Last Thursday we began a six-week blog series called “Social Entrepreneurship and the Mission of God.” In the broadest sense, social entrepreneurs are innovators who seek new ways of offering solutions to societal challenges. They use entrepreneurial and innovation principles to promote social change. Social entrepreneurs build organizations, create products and provide services that intend to bring positive social change, somewhat irrespective of the bottom line. The goal of the social entrepreneur is to make the world a better place, which may or may not produce a profitable income stream.
Today’s post has to do with God’s concern for social entrepreneurship. Does God care about this?
If we are going to address this question, we need to recognize that social entrepreneurship as a practice in the world is not new to the Church, even though it has a modern title. Finding new ways to solve social problems as a way to promote social justice is as old as the Church herself.
This passage from the Roman Emperor Julian (4th century AD) reflects the power of social innovation in spreading the gospel:
“[Christianity] has been specially advanced through the loving service rendered to strangers, and through their care for the burial of the dead. It is a scandal … that the … Galileans care not only for their own poor but for ours as well; while those who belong to us look in vain for the help that we should render them.”
Christians sacrificed their comforts for the poor because they believed it was part of their identity as the baptized community. They believed it was what Jesus commanded them to do. Why? Because they know that God deeply cares about the wellbeing of every human being (and living creature) on the earth, and has a plan for their flourishing (Jeremiah 29).
The baseline reason why God cares about social entrepreneurship can be found in the first chapter of the Bible:
Then God said, “Let us make humankind in our image, according to our likeness; and let them have dominion over the fish of the sea, and over the birds of the air, and over the cattle, and over all the wild animals of the earth, and over every creeping thing that creeps upon the earth.” So God created humankind in his image, in the image of God he created them; male and female he created them.Genesis 1:26-27
At creation, God infused the world with his presence, and the divine life exists in every human being.
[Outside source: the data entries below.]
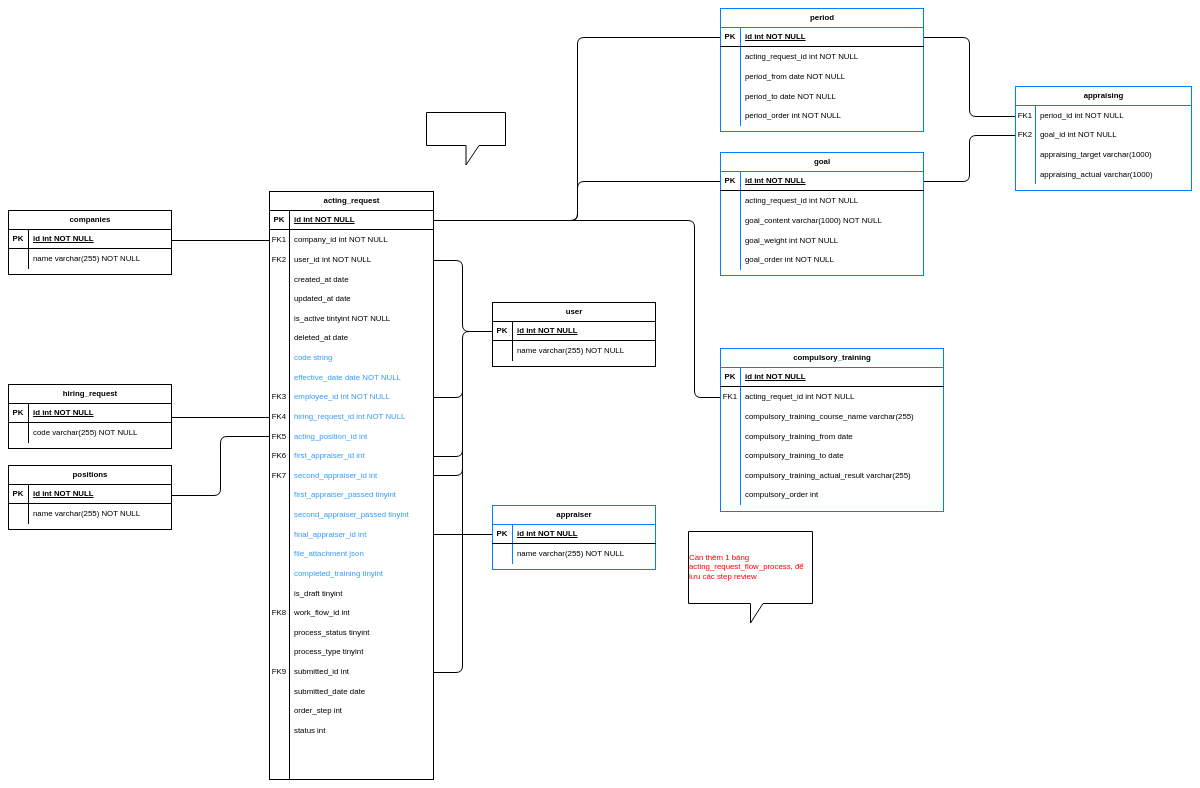
<!DOCTYPE html>
<html lang="en">
<head>
<meta charset="utf-8">
<title>Acting request – entity relationship diagram</title>
<style>
:root {
  --ink: #000;
  --paper: #fff;
  --blue-line: #007fff;
  --blue-text: #3399ff;
  --note: #f00;
  --row: 19.63px;
}
* { box-sizing: border-box; margin: 0; padding: 0; }
html, body { width: 1200px; height: 788px; overflow: hidden; background: var(--paper); }
body { position: relative; font: 7.85px/1.2 "Liberation Sans", Arial, sans-serif; color: var(--ink); }
.connectors { position: absolute; inset: 0; fill: none; stroke: var(--ink); stroke-width: 1; }
.entity {
  --line: var(--ink);
  position: absolute;
  padding-bottom: 6.5px;
  box-shadow: inset 0 0 0 1px var(--line);
}
.entity.new { --line: var(--blue-line); }
.entity h2 {
  display: flex; align-items: center; justify-content: center;
  height: var(--row);
  border-bottom: 1px solid var(--line);
  font-size: inherit;
}
.entity ul { list-style: none; }
.entity li { display: grid; grid-template-columns: 21px 1fr; height: var(--row); white-space: nowrap; }
.entity li > * { display: flex; align-items: center; }
.entity li b { justify-content: center; border-right: 1px solid var(--line); font-weight: normal; }
.entity li span { padding-left: 4px; }
.entity .pk { border-bottom: 1px solid var(--ink); }
.entity .pk b, .entity .pk span { font-weight: bold; }
.entity .pk span { text-decoration: underline; }
.entity .added span { color: var(--blue-text); }
#companies { left: 8px; top: 210px; width: 164px; }
#hiring-request { left: 8px; top: 384px; width: 164px; }
#positions { left: 8px; top: 465px; width: 164px; }
#acting-request { left: 269px; top: 191px; width: 165px; padding-bottom: 0; }
#user { left: 492px; top: 302px; width: 164px; }
#appraiser { left: 492px; top: 505px; width: 164px; }
#period { left: 720px; top: 8px; width: 204px; }
#goal { left: 720px; top: 152px; width: 204px; }
#training { left: 720px; top: 348px; width: 224px; }
#appraising { left: 1015px; top: 86px; width: 177px; }
.note { position: absolute; left: 689px; top: 553px; width: 123px; line-height: 9.4px; color: var(--note); }
</style>
</head>
<body>
<svg class="connectors" width="1200" height="788" viewBox="0 0 1200 788" aria-hidden="true">
  <g id="relations">
    <path d="M172 240.5H269"/>
    <path d="M172 417.5H269"/>
    <path d="M172 495.5H214Q220.5 495.5 220.5 489V443Q220.5 436.5 227 436.5H269"/>
    <path d="M434 220.5H571Q577.5 220.5 577.5 214V44Q577.5 37.5 584 37.5H721"/>
    <path d="M571 220.5Q577.5 220.5 577.5 214V188Q577.5 181.5 584 181.5H721"/>
    <path d="M571 220.5H688Q694.5 220.5 694.5 227V391Q694.5 397.5 701 397.5H721"/>
    <path d="M434 260.5H456Q462.5 260.5 462.5 267V325Q462.5 331.5 469 331.5H492"/>
    <path d="M434 397.5H456Q462.5 397.5 462.5 391V338Q462.5 331.5 469 331.5"/>
    <path d="M434 456.5H456Q462.5 456.5 462.5 450V391"/>
    <path d="M434 475.5H456Q462.5 475.5 462.5 469V450"/>
    <path d="M434 672.5H456Q462.5 672.5 462.5 666V469"/>
    <path d="M434 534.5H492"/>
    <path d="M924 37.5H963Q969.5 37.5 969.5 44V110Q969.5 116.5 976 116.5H1015"/>
    <path d="M924 181.5H963Q969.5 181.5 969.5 175V142Q969.5 135.5 976 135.5H1015"/>
  </g>
  <g id="callouts">
    <path d="M426.5 112.5H505.5V145.5H479L466 165V145.5H426.5Z"/>
    <path d="M688.5 531.5H812.5V603.5H763L750.5 623V603.5H688.5Z"/>
  </g>
</svg>

<section class="entity" id="companies">
  <h2>companies</h2>
  <ul>
    <li class="pk"><b>PK</b><span>id int NOT NULL</span></li>
    <li><b></b><span>name varchar(255) NOT NULL</span></li>
  </ul>
</section>

<section class="entity" id="hiring-request">
  <h2>hiring_request</h2>
  <ul>
    <li class="pk"><b>PK</b><span>id int NOT NULL</span></li>
    <li><b></b><span>code varchar(255) NOT NULL</span></li>
  </ul>
</section>

<section class="entity" id="positions">
  <h2>positions</h2>
  <ul>
    <li class="pk"><b>PK</b><span>id int NOT NULL</span></li>
    <li><b></b><span>name varchar(255) NOT NULL</span></li>
  </ul>
</section>

<section class="entity" id="acting-request">
  <h2>acting_request</h2>
  <ul>
    <li class="pk"><b>PK</b><span>id int NOT NULL</span></li>
    <li><b>FK1</b><span>company_id int NOT NULL</span></li>
    <li><b>FK2</b><span>user_id int NOT NULL</span></li>
    <li><b></b><span>created_at date</span></li>
    <li><b></b><span>updated_at date</span></li>
    <li><b></b><span>is_active tintyint NOT NULL</span></li>
    <li><b></b><span>deleted_at date</span></li>
    <li class="added"><b></b><span>code string</span></li>
    <li class="added"><b></b><span>effective_date date NOT NULL</span></li>
    <li class="added"><b>FK3</b><span>employee_id int NOT NULL</span></li>
    <li class="added"><b>FK4</b><span>hiring_request_id int NOT NULL</span></li>
    <li class="added"><b>FK5</b><span>acting_position_id int</span></li>
    <li class="added"><b>FK6</b><span>first_appraiser_id int</span></li>
    <li class="added"><b>FK7</b><span>second_appraiser_id int</span></li>
    <li class="added"><b></b><span>first_appraiser_passed tinyint</span></li>
    <li class="added"><b></b><span>second_appraiser_passed tinyint</span></li>
    <li class="added"><b></b><span>final_appraiser_id int</span></li>
    <li class="added"><b></b><span>file_attachment json</span></li>
    <li class="added"><b></b><span>completed_training tinyint</span></li>
    <li><b></b><span>is_draft tinyint</span></li>
    <li><b>FK8</b><span>work_flow_id int</span></li>
    <li><b></b><span>process_status tinyint</span></li>
    <li><b></b><span>process_type tinyint</span></li>
    <li><b>FK9</b><span>submitted_id int</span></li>
    <li><b></b><span>submitted_date date</span></li>
    <li><b></b><span>order_step int</span></li>
    <li><b></b><span>status int</span></li>
    <li><b></b><span></span></li>
    <li><b></b><span></span></li>
  </ul>
</section>

<section class="entity" id="user">
  <h2>user</h2>
  <ul>
    <li class="pk"><b>PK</b><span>id int NOT NULL</span></li>
    <li><b></b><span>name varchar(255) NOT NULL</span></li>
  </ul>
</section>

<section class="entity new" id="appraiser">
  <h2>appraiser</h2>
  <ul>
    <li class="pk"><b>PK</b><span>id int NOT NULL</span></li>
    <li><b></b><span>name varchar(255) NOT NULL</span></li>
  </ul>
</section>

<section class="entity new" id="period">
  <h2>period</h2>
  <ul>
    <li class="pk"><b>PK</b><span>id int NOT NULL</span></li>
    <li><b></b><span>acting_request_id int NOT NULL</span></li>
    <li><b></b><span>period_from date NOT NULL</span></li>
    <li><b></b><span>period_to date NOT NULL</span></li>
    <li><b></b><span>period_order int NOT NULL</span></li>
  </ul>
</section>

<section class="entity new" id="goal">
  <h2>goal</h2>
  <ul>
    <li class="pk"><b>PK</b><span>id int NOT NULL</span></li>
    <li><b></b><span>acting_request_id int NOT NULL</span></li>
    <li><b></b><span>goal_content varchar(1000) NOT NULL</span></li>
    <li><b></b><span>goal_weight int NOT NULL</span></li>
    <li><b></b><span>goal_order int NOT NULL</span></li>
  </ul>
</section>

<section class="entity new" id="training">
  <h2>compulsory_training</h2>
  <ul>
    <li class="pk"><b>PK</b><span>id int NOT NULL</span></li>
    <li><b>FK1</b><span>acting_requet_id int NOT NULL</span></li>
    <li><b></b><span>compulsory_training_course_name varchar(255)</span></li>
    <li><b></b><span>compulsory_training_from date</span></li>
    <li><b></b><span>compulsory_training_to date</span></li>
    <li><b></b><span>compulsory_training_actual_result varchar(255)</span></li>
    <li><b></b><span>compulsory_order int</span></li>
  </ul>
</section>

<section class="entity new" id="appraising">
  <h2>appraising</h2>
  <ul>
    <li><b>FK1</b><span>period_id int NOT NULL</span></li>
    <li><b>FK2</b><span>goal_id int NOT NULL</span></li>
    <li><b></b><span>appraising_target varchar(1000)</span></li>
    <li><b></b><span>appraising_actual varchar(1000)</span></li>
  </ul>
</section>

<p class="note" lang="vi">Cần thêm 1 bảng<br>acting_request_flow_process, để<br>lưu các step review</p>
</body>
</html>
God’s plan for the world was perfect, beautiful, a paradise kind of life. But the fracture in the cosmos, which we read about in the next two chapters of the Bible, set in motion the expanding trajectory of this fracture, to where now we live in a world that is both infused with God’s goodness, life, and love, but also fractured in every way by evil, death, destruction, violence, and injustice.
The rest of the Bible, then, is God’s recovery plan, which comes to its completion in the Book of Revelation when the Risen Christ shall return, and all creation will be repaired and made new. The primary role of the Christian, therefore, is to look back on God’s original creation as the vision for what will come when Christ returns and to operate in the world according to that vision. It’s a vision of wholeness (the Hebrew term is Shalom), justice, fairness, equity, life, love, and human flourishing. The flourishing of creation is God’s vision, and Christians are called to live and work toward that end. The Hebrew phrase for this work (for both Jews and Christians) is Tikkun Olam, and it means ‘to repair the world.’
Social entrepreneurship is part of today’s Tikkun Olam. The possibilities of what this looks like for Christians is endless. It means that “ministry” in the Christian sense is not limited to church work or even non-profit work for that matter. God’s aim is not the conversion of creation to western Christianity, but the flourishing of all creation in God’s Name. Social entrepreneurs are uniquely positioned to carry out this work because God is about “making all things new,” and the “new” is definitive for social entrepreneurship.
week we’ll look at the influence of capitalism and the for-profit, non-profit,
and hybrid-profit dynamics. In the meantime, give some thought to where and how
you see and participate in the work of social entrepreneurship in the Name of